Here’s what we do and don’t know about rosacea.
- It is not contagious
- It is inflammatory
- It appears on the face
- It looks like eczema, acne, or an allergy
- Everyone’s rosacea severity is different
- There are treatments for rosacea
Rosacea has four subtypes
- Erythematotelangiectatic – redness with visible blood vessels
- Papulopustular – redness with visible blood vessels, and tiny acne-like pustules
- Phymatous – redness with visible blood vessels, and tiny acne-like pustules, and thickened skin on the nose (rhinophyma)
- Ocular – redness with visible blood vessels, and tiny acne-like pustules, and thickened skin on the nose (rhinophyma), but with dry eyes that tear and burn
The causes (that we know of) of rosacea
There is no one cause that we know of, because triggers seem to differ, as do solutions for each of you.

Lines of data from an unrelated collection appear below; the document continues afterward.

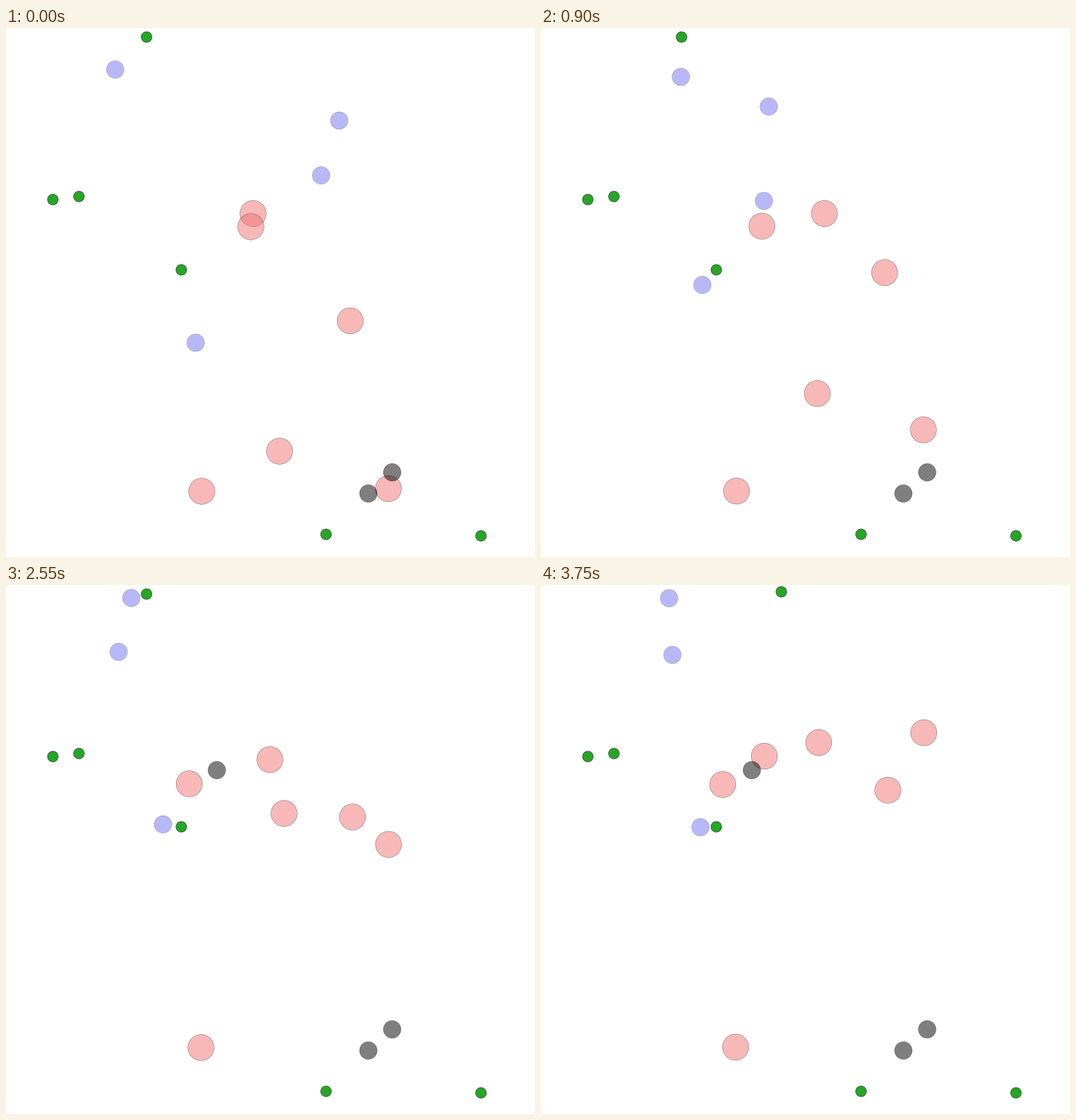
Recreate the animation shown at these times as a matplotlib script. Size 700 px wide and 700 px high, loop 3.9 s.

```python
import numpy as np
import matplotlib.pyplot as plt
from matplotlib.animation import FuncAnimation
from matplotlib.patches import Circle

SIZE, DPI = 700, 100
FRAMES, STEP_MS = 26, 150
DEATH, REGROW = 7, 25
STEPS = np.arange(FRAMES)

# kind: radius, fill, alpha, layer
STYLES = {
    "hunter": (17.3, (0.95, 0.45, 0.45), 0.5, 1),
    "grazer": (11.6, (0.08, 0.08, 0.92), 0.3, 2),
    "dead": (11.6, "black", 0.5, 3),
    "food": (7.1, (0.0, 0.59, 0.0), 0.85, 4),
}

# Turning points as (frame, x, y)
HUNTERS = [
    [(0, 327, 245.5), (6, 375, 245.5), (13, 366, 234), (25, 295.5, 226.5)],
    [(0, 324, 263), (9, 276, 262), (20, 238, 263.5), (25, 240.5, 264)],
    [(0, 455.5, 387.5), (9, 454.5, 305.5), (17, 458.5, 307), (25, 459, 271.5)],
    [(0, 362, 560), (9, 367, 436.5), (20, 368, 259), (25, 367.5, 208.5)],
    [(0, 506, 609.5), (9, 506, 482.5), (25, 506.5, 195.5)],
    [(0, 259, 613), (25, 257.5, 611.5)],
]
GRAZERS = [
    [(0, 144.5, 55), (4, 184.5, 64.5), (9, 186, 65), (17, 149, 88.5), (25, 174, 92.5)],
    [(0, 441, 122.5), (4, 349, 122.5), (9, 230, 76), (13, 164, 17), (25, 169.5, 17.5)],
    [(0, 251, 416.5), (4, 219.5, 358), (9, 204.5, 313), (25, 211, 320.5)],
    [(0, 417, 195), (4, 327, 196.5), (DEATH, 279, 245)],
]
DEAD = [(511, 588), (479.5, 616)]
FOOD = [(62, 227), (96.5, 223), (232, 320), (423.5, 670), (628.5, 672)]
EATEN, REGROWN = (186, 12), (318, 9)


def glide(t, v):
    """Monotone cubic through the points, setting off at half speed."""
    t, v = np.array(t, float), np.array(v, float)
    h = np.diff(t)
    d = np.diff(v) / h
    m = np.zeros(len(t))
    m[0], m[-1] = d[0] / 2, d[-1]
    for i in range(1, len(d)):
        if d[i - 1] * d[i] > 0:
            m[i] = 2 * d[i - 1] * d[i] / (d[i - 1] + d[i])
    k = np.clip(np.searchsorted(t, STEPS, side="right") - 1, 0, len(h) - 1)
    s = (STEPS - t[k]) / h[k]
    bend = s * (1 - s) * h[k] * ((1 - s) * m[k] - s * m[k + 1])
    return v[k] + s ** 2 * (3 - 2 * s) * (v[k + 1] - v[k]) + bend


def walk(t, v):
    return np.interp(STEPS, t, v)


def path(points, move):
    t, x, y = zip(*points)
    return np.column_stack((move(t, x), move(t, y)))


fig = plt.figure(figsize=(SIZE / DPI, SIZE / DPI), dpi=DPI, facecolor="white")
ax = fig.add_axes([0, 0, 1, 1])
ax.set_xlim(0, SIZE)
ax.set_ylim(SIZE, 0)
ax.axis("off")


def add(kind, pos):
    radius, fill, alpha, layer = STYLES[kind]
    return ax.add_patch(Circle(pos, radius, facecolor=fill, edgecolor="black",
                               linewidth=0.35, alpha=alpha, zorder=layer))


movers = []
for kind, routes, move in (("hunter", HUNTERS, glide), ("grazer", GRAZERS, walk)):
    for route in routes:
        movers.append((add(kind, route[0][1:]), path(route, move)))
victim = movers[-1][0]
corpse = add("dead", GRAZERS[-1][-1][1:])
for kind, spots in (("dead", DEAD), ("food", FOOD)):
    for spot in spots:
        add(kind, spot)
plant = add("food", EATEN)


def draw(frame):
    for circle, track in movers:
        circle.center = tuple(track[frame])
    victim.set_visible(frame < DEATH)
    corpse.set_visible(frame >= DEATH)
    plant.center = REGROWN if frame >= REGROW else EATEN
    return [circle for circle, _ in movers] + [corpse, plant]


anim = FuncAnimation(fig, draw, frames=FRAMES, interval=STEP_MS,
                     repeat=True, repeat_delay=0)
plt.show()
```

Things that may trigger rosacea to initially develop could include:
- Mites (demodex mites, which live near hair follicles in mammals)
- Issues with blood vessels
- SIBO (small intestinal bacterial overgrowth)
- Leaky gut syndrome
- Helicobacter pylori
Rosacea sufferers have more of these mites than other people. (Read the study) This might make it worse or cause the problem, due to the mites being an irritant. Another idea is that the mites release a bacteria when they die, causing inflammation.
The blood vessels
The blood vessels in your face may become enlarged and inflamed, but we’re not sure why.
Intestinal inflammation or infection
It has been put forward that some rosacea could be caused by digestive problems like Helicobacter pylori or small intestinal bacterial overgrowth (SIBO). The role of these conditions in rosacea is under debate, with evidence proving changeable and difficult to pin down.